§ ABOUT THIS TASK
Exclude images, then output the remaining data verbatim.
>>>
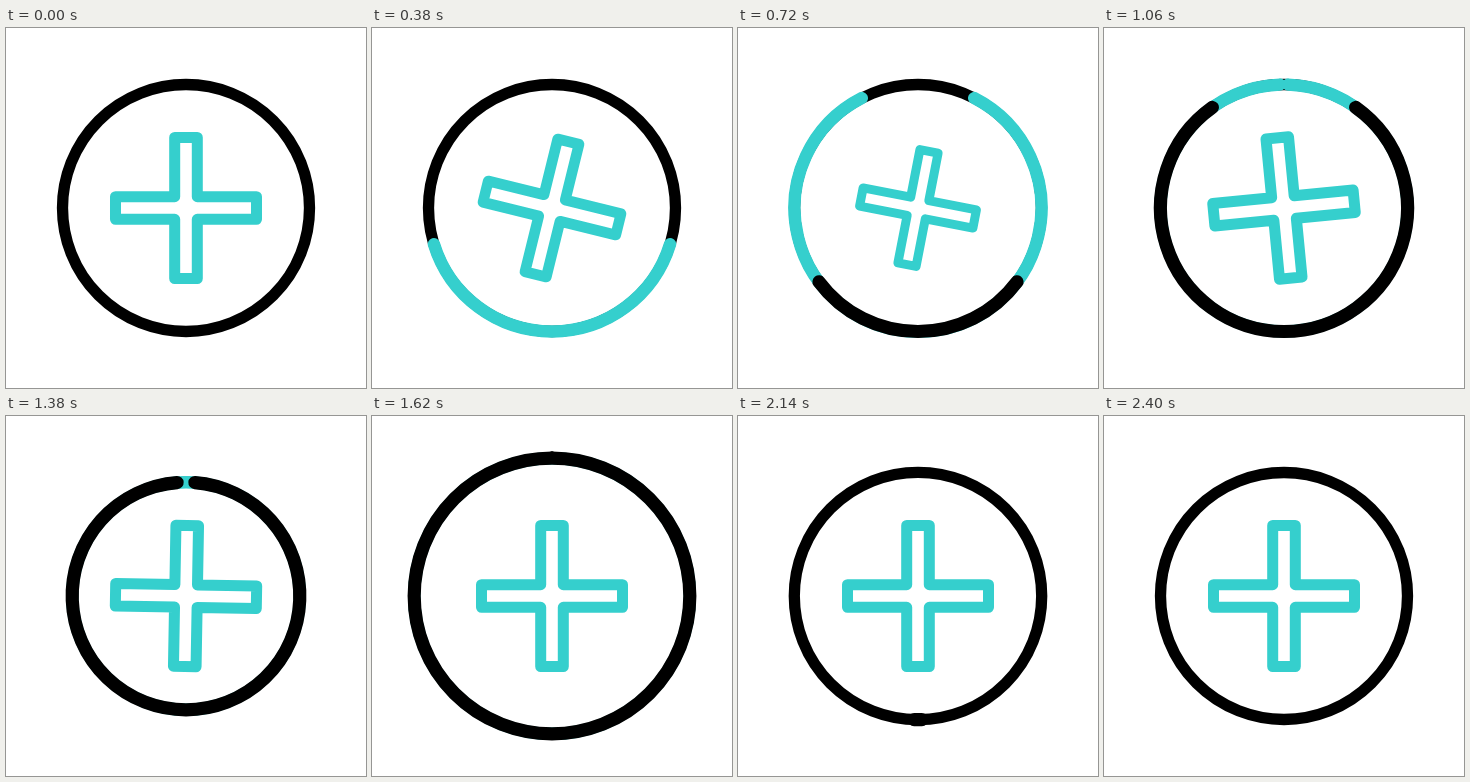
Write an HTML page that moves like this. It is 360 by 360 pixels and loops after 2.42 s.

```html
<!DOCTYPE html>
<html lang="en">
<head>
<meta charset="utf-8">
<title>Plus in a ring</title>
<style>
  html, body { margin: 0; width: 100%; height: 100%; overflow: hidden; background: #fff; }
  svg { display: block; width: 100%; height: 100%; }
  path, circle { fill: none; stroke-linecap: round; stroke-linejoin: round; }
  .ink { stroke: #000; }
  .teal { stroke: #35cfcd; }
</style>
</head>
<body>
<svg viewBox="-180 -180 360 360">
  <circle id="base" class="ink" stroke-width="11.3"/>
  <path id="tealArc" class="teal" stroke-width="12.4"/>
  <path id="inkArc" class="ink" stroke-width="13.2"/>
  <path id="plus" class="teal" stroke-width="11"
    d="M-11.3-70.5H11.3V-11.3H70.5V11.3H11.3V70.5H-11.3V11.3H-70.5V-11.3H-11.3Z"/>
</svg>
<script>
const LOOP = 2420;
const [base, tealArc, inkArc, plus] =
  ['base', 'tealArc', 'inkArc', 'plus'].map(id => document.getElementById(id));

// [time in ms, value], eased between neighbours
const RADIUS = [[1100, 123.5], [1380, 113.8], [1690, 141.3], [1860, 141.3], [2160, 123.5]];
const TURN = [[0, 0], [720, 191], [1060, 174.5], [1380, 181], [1620, 180]];
const SCALE = [[280, 1], [680, 0.81], [1000, 1]];

const clamp = u => Math.min(1, Math.max(0, u));
const smooth = u => u * u * (3 - 2 * u);
const easeOut = u => 1 - (1 - u) ** 3;
const progress = (t, start, span) => clamp((t - start) / span);

function valueAt(keys, t) {
  let value = keys[0][1];
  for (let i = 1; i < keys.length; i++) {
    const [t0, a] = keys[i - 1], [t1, b] = keys[i];
    if (t >= t0) value = a + (b - a) * smooth(progress(t, t0, t1 - t0));
  }
  return value;
}

// Arc growing from the bottom up both sides; share 1 closes the ring
function drawArc(el, r, share) {
  el.style.display = share > 0 ? '' : 'none';
  const a = Math.min(share, 0.9999) * Math.PI;
  const x = r * Math.sin(a), y = r * Math.cos(a);
  el.setAttribute('d', `M${-x} ${y}A${r} ${r} 0 0 0 0 ${r}A${r} ${r} 0 0 0 ${x} ${y}`);
}

function render(t) {
  const r = valueAt(RADIUS, t);
  base.setAttribute('r', r);
  drawArc(tealArc, r, t < 1700 ? easeOut(progress(t, 206, 1100)) : 0);
  drawArc(inkArc, r, easeOut(progress(t, 599, 1105)) - smooth(progress(t, 1830, 330)));
  plus.setAttribute('transform', `rotate(${valueAt(TURN, t)}) scale(${valueAt(SCALE, t)})`);
}

const start = performance.now();
function tick() {
  render((performance.now() - start) % LOOP);
  requestAnimationFrame(tick);
}
tick();
</script>
</body>
</html>
```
<<<
§ REPLY TO THE EXERCISE
Write an HTML page that moves like this. It is 360 by 360 pixels and loops after 2.42 s.

```html
<!DOCTYPE html>
<html lang="en">
<head>
<meta charset="utf-8">
<title>Plus in a ring</title>
<style>
  html, body { margin: 0; width: 100%; height: 100%; overflow: hidden; background: #fff; }
  svg { display: block; width: 100%; height: 100%; }
  path, circle { fill: none; stroke-linecap: round; stroke-linejoin: round; }
  .ink { stroke: #000; }
  .teal { stroke: #35cfcd; }
</style>
</head>
<body>
<svg viewBox="-180 -180 360 360">
  <circle id="base" class="ink" stroke-width="11.3"/>
  <path id="tealArc" class="teal" stroke-width="12.4"/>
  <path id="inkArc" class="ink" stroke-width="13.2"/>
  <path id="plus" class="teal" stroke-width="11"
    d="M-11.3-70.5H11.3V-11.3H70.5V11.3H11.3V70.5H-11.3V11.3H-70.5V-11.3H-11.3Z"/>
</svg>
<script>
const LOOP = 2420;
const [base, tealArc, inkArc, plus] =
  ['base', 'tealArc', 'inkArc', 'plus'].map(id => document.getElementById(id));

// [time in ms, value], eased between neighbours
const RADIUS = [[1100, 123.5], [1380, 113.8], [1690, 141.3], [1860, 141.3], [2160, 123.5]];
const TURN = [[0, 0], [720, 191], [1060, 174.5], [1380, 181], [1620, 180]];
const SCALE = [[280, 1], [680, 0.81], [1000, 1]];

const clamp = u => Math.min(1, Math.max(0, u));
const smooth = u => u * u * (3 - 2 * u);
const easeOut = u => 1 - (1 - u) ** 3;
const progress = (t, start, span) => clamp((t - start) / span);

function valueAt(keys, t) {
  let value = keys[0][1];
  for (let i = 1; i < keys.length; i++) {
    const [t0, a] = keys[i - 1], [t1, b] = keys[i];
    if (t >= t0) value = a + (b - a) * smooth(progress(t, t0, t1 - t0));
  }
  return value;
}

// Arc growing from the bottom up both sides; share 1 closes the ring
function drawArc(el, r, share) {
  el.style.display = share > 0 ? '' : 'none';
  const a = Math.min(share, 0.9999) * Math.PI;
  const x = r * Math.sin(a), y = r * Math.cos(a);
  el.setAttribute('d', `M${-x} ${y}A${r} ${r} 0 0 0 0 ${r}A${r} ${r} 0 0 0 ${x} ${y}`);
}

function render(t) {
  const r = valueAt(RADIUS, t);
  base.setAttribute('r', r);
  drawArc(tealArc, r, t < 1700 ? easeOut(progress(t, 206, 1100)) : 0);
  drawArc(inkArc, r, easeOut(progress(t, 599, 1105)) - smooth(progress(t, 1830, 330)));
  plus.setAttribute('transform', `rotate(${valueAt(TURN, t)}) scale(${valueAt(SCALE, t)})`);
}

const start = performance.now();
function tick() {
  render((performance.now() - start) % LOOP);
  requestAnimationFrame(tick);
}
tick();
</script>
</body>
</html>
```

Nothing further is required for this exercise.